*** Opening Material provided ***

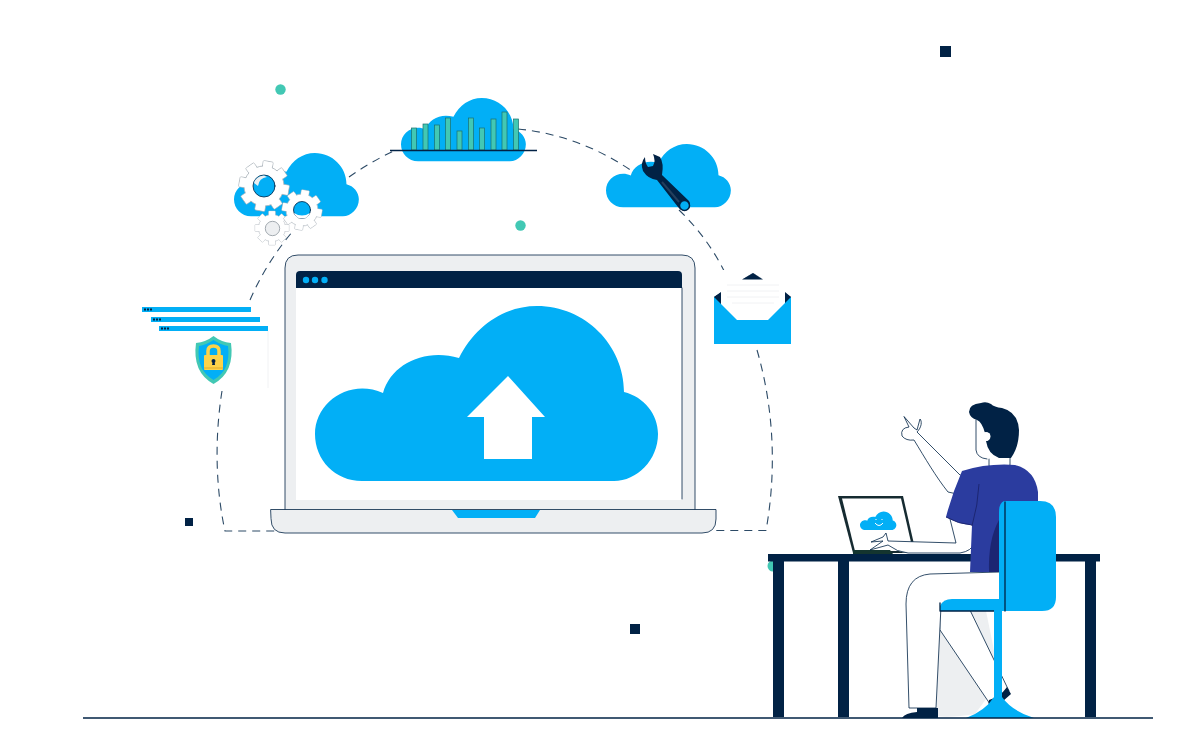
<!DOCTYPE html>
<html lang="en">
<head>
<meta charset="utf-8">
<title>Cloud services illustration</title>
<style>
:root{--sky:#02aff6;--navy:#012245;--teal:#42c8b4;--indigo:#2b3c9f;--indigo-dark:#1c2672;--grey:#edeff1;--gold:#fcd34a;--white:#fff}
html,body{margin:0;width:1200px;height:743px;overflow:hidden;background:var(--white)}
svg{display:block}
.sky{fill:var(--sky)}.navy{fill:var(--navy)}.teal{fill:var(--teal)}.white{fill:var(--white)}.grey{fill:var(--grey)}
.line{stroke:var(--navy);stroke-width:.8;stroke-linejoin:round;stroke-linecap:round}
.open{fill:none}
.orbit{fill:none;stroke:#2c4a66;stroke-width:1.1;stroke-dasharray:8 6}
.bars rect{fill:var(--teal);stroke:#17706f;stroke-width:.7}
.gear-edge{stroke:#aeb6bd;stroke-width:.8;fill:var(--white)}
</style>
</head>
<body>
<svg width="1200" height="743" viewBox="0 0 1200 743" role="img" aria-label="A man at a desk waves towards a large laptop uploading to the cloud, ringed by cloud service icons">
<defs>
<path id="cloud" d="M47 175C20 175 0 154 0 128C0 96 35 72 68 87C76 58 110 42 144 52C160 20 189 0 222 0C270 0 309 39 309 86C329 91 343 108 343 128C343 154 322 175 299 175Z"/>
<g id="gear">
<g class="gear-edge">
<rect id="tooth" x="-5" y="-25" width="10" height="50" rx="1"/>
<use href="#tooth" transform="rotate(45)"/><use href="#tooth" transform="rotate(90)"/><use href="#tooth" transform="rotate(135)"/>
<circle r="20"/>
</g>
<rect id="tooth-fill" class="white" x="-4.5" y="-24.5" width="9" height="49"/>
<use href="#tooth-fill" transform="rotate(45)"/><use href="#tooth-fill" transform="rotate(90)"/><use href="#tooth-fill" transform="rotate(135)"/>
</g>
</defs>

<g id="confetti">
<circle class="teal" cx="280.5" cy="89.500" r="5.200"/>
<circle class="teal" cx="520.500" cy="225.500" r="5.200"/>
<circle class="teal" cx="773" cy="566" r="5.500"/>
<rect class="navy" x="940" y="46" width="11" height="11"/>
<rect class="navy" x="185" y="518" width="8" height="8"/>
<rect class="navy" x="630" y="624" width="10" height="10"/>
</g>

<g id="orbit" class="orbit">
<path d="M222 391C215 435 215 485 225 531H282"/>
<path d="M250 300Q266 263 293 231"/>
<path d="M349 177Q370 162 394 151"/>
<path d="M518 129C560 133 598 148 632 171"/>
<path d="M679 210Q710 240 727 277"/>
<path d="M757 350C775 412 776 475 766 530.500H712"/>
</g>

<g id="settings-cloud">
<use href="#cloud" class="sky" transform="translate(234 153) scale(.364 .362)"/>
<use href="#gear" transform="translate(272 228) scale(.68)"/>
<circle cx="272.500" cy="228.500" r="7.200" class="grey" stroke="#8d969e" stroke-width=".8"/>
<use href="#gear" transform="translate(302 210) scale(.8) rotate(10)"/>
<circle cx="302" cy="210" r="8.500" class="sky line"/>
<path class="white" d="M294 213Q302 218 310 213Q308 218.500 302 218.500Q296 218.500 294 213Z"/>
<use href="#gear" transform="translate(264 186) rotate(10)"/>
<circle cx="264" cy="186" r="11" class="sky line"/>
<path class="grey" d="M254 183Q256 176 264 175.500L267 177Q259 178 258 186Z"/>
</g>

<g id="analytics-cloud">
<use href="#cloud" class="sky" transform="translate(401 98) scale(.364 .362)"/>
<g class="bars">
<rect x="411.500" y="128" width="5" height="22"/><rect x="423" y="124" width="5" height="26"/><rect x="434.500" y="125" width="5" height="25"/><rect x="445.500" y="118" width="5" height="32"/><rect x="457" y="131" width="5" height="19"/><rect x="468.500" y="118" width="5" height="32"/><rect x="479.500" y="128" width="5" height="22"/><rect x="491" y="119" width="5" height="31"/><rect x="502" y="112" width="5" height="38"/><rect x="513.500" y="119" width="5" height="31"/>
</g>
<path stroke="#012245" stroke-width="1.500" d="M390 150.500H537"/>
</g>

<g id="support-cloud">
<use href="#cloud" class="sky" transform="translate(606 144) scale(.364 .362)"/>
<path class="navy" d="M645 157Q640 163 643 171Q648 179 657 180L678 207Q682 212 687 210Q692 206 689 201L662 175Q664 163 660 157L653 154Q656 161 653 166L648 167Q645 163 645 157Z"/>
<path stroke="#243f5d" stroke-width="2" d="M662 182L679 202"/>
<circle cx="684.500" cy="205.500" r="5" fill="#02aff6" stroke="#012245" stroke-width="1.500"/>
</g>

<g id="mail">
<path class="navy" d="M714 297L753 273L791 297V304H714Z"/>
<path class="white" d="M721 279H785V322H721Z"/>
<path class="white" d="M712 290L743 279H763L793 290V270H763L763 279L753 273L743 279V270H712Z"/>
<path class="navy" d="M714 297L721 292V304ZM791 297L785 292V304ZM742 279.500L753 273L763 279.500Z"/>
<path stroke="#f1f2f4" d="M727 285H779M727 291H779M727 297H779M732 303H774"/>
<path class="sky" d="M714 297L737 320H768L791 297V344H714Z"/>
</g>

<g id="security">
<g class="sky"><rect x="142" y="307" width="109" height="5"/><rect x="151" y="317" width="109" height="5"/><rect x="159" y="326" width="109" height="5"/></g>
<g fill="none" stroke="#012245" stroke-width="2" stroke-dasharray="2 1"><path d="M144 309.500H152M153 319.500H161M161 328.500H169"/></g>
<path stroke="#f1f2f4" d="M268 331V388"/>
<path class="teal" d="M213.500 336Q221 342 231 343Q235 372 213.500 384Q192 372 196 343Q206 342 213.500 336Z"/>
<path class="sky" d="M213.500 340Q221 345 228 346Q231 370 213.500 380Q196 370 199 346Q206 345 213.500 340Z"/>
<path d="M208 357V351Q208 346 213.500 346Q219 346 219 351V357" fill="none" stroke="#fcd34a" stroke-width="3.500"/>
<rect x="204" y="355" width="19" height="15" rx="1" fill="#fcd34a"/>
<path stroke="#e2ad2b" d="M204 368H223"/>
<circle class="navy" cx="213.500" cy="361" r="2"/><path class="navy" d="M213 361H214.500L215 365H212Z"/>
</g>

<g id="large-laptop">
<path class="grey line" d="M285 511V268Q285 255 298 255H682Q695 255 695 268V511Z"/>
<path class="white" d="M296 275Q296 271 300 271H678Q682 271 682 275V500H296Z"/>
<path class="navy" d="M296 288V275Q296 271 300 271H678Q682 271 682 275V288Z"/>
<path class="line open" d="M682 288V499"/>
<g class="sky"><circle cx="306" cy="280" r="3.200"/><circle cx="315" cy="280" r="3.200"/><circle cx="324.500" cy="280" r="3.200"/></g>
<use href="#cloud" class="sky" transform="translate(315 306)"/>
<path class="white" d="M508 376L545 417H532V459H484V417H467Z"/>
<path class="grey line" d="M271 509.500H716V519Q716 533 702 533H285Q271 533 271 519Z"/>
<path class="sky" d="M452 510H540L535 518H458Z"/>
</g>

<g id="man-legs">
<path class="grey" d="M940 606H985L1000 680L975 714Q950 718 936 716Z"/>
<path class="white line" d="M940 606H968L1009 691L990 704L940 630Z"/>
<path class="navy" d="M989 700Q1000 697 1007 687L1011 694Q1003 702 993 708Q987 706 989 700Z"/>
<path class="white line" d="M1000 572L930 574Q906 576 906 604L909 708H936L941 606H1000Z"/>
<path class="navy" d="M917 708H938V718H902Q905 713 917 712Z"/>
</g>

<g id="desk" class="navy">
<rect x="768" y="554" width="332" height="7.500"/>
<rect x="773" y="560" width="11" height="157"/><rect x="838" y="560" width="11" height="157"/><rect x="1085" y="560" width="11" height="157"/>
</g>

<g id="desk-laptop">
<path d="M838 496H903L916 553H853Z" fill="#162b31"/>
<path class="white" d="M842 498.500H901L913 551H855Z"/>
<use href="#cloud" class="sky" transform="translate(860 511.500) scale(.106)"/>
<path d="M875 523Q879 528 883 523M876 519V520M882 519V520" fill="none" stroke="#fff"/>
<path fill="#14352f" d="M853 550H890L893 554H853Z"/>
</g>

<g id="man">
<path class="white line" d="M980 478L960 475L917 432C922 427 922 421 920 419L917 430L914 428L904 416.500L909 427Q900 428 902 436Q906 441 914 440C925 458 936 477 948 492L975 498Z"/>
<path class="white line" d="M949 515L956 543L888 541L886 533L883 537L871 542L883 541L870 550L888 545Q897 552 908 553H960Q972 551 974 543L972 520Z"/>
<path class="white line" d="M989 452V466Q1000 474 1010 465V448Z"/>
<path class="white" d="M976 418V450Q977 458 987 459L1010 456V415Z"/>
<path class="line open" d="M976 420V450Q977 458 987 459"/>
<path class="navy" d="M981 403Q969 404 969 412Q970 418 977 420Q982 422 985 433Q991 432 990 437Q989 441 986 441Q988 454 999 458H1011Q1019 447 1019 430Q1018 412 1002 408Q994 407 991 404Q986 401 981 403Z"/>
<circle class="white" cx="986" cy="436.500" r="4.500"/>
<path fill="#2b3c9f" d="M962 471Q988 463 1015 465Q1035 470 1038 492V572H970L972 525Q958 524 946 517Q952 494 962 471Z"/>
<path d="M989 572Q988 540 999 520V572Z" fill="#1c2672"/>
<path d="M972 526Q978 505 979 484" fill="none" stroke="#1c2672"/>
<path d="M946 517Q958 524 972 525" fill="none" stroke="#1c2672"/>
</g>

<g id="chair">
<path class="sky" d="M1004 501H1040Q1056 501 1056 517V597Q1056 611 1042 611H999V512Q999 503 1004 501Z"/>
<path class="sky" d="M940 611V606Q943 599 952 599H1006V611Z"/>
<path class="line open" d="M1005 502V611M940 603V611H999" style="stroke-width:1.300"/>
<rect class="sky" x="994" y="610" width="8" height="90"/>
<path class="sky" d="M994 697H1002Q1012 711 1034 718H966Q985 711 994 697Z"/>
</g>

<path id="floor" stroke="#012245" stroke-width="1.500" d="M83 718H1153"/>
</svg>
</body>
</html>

*** Closing Material provided ***

--- To do ---
Among the lines of the preceding data, which ones hold the word "gear"? List them.

--- Your response ---
.gear-edge{stroke:#aeb6bd;stroke-width:.8;fill:var(--white)}
<g id="gear">
<g class="gear-edge">
<use href="#gear" transform="translate(272 228) scale(.68)"/>
<use href="#gear" transform="translate(302 210) scale(.8) rotate(10)"/>
<use href="#gear" transform="translate(264 186) rotate(10)"/>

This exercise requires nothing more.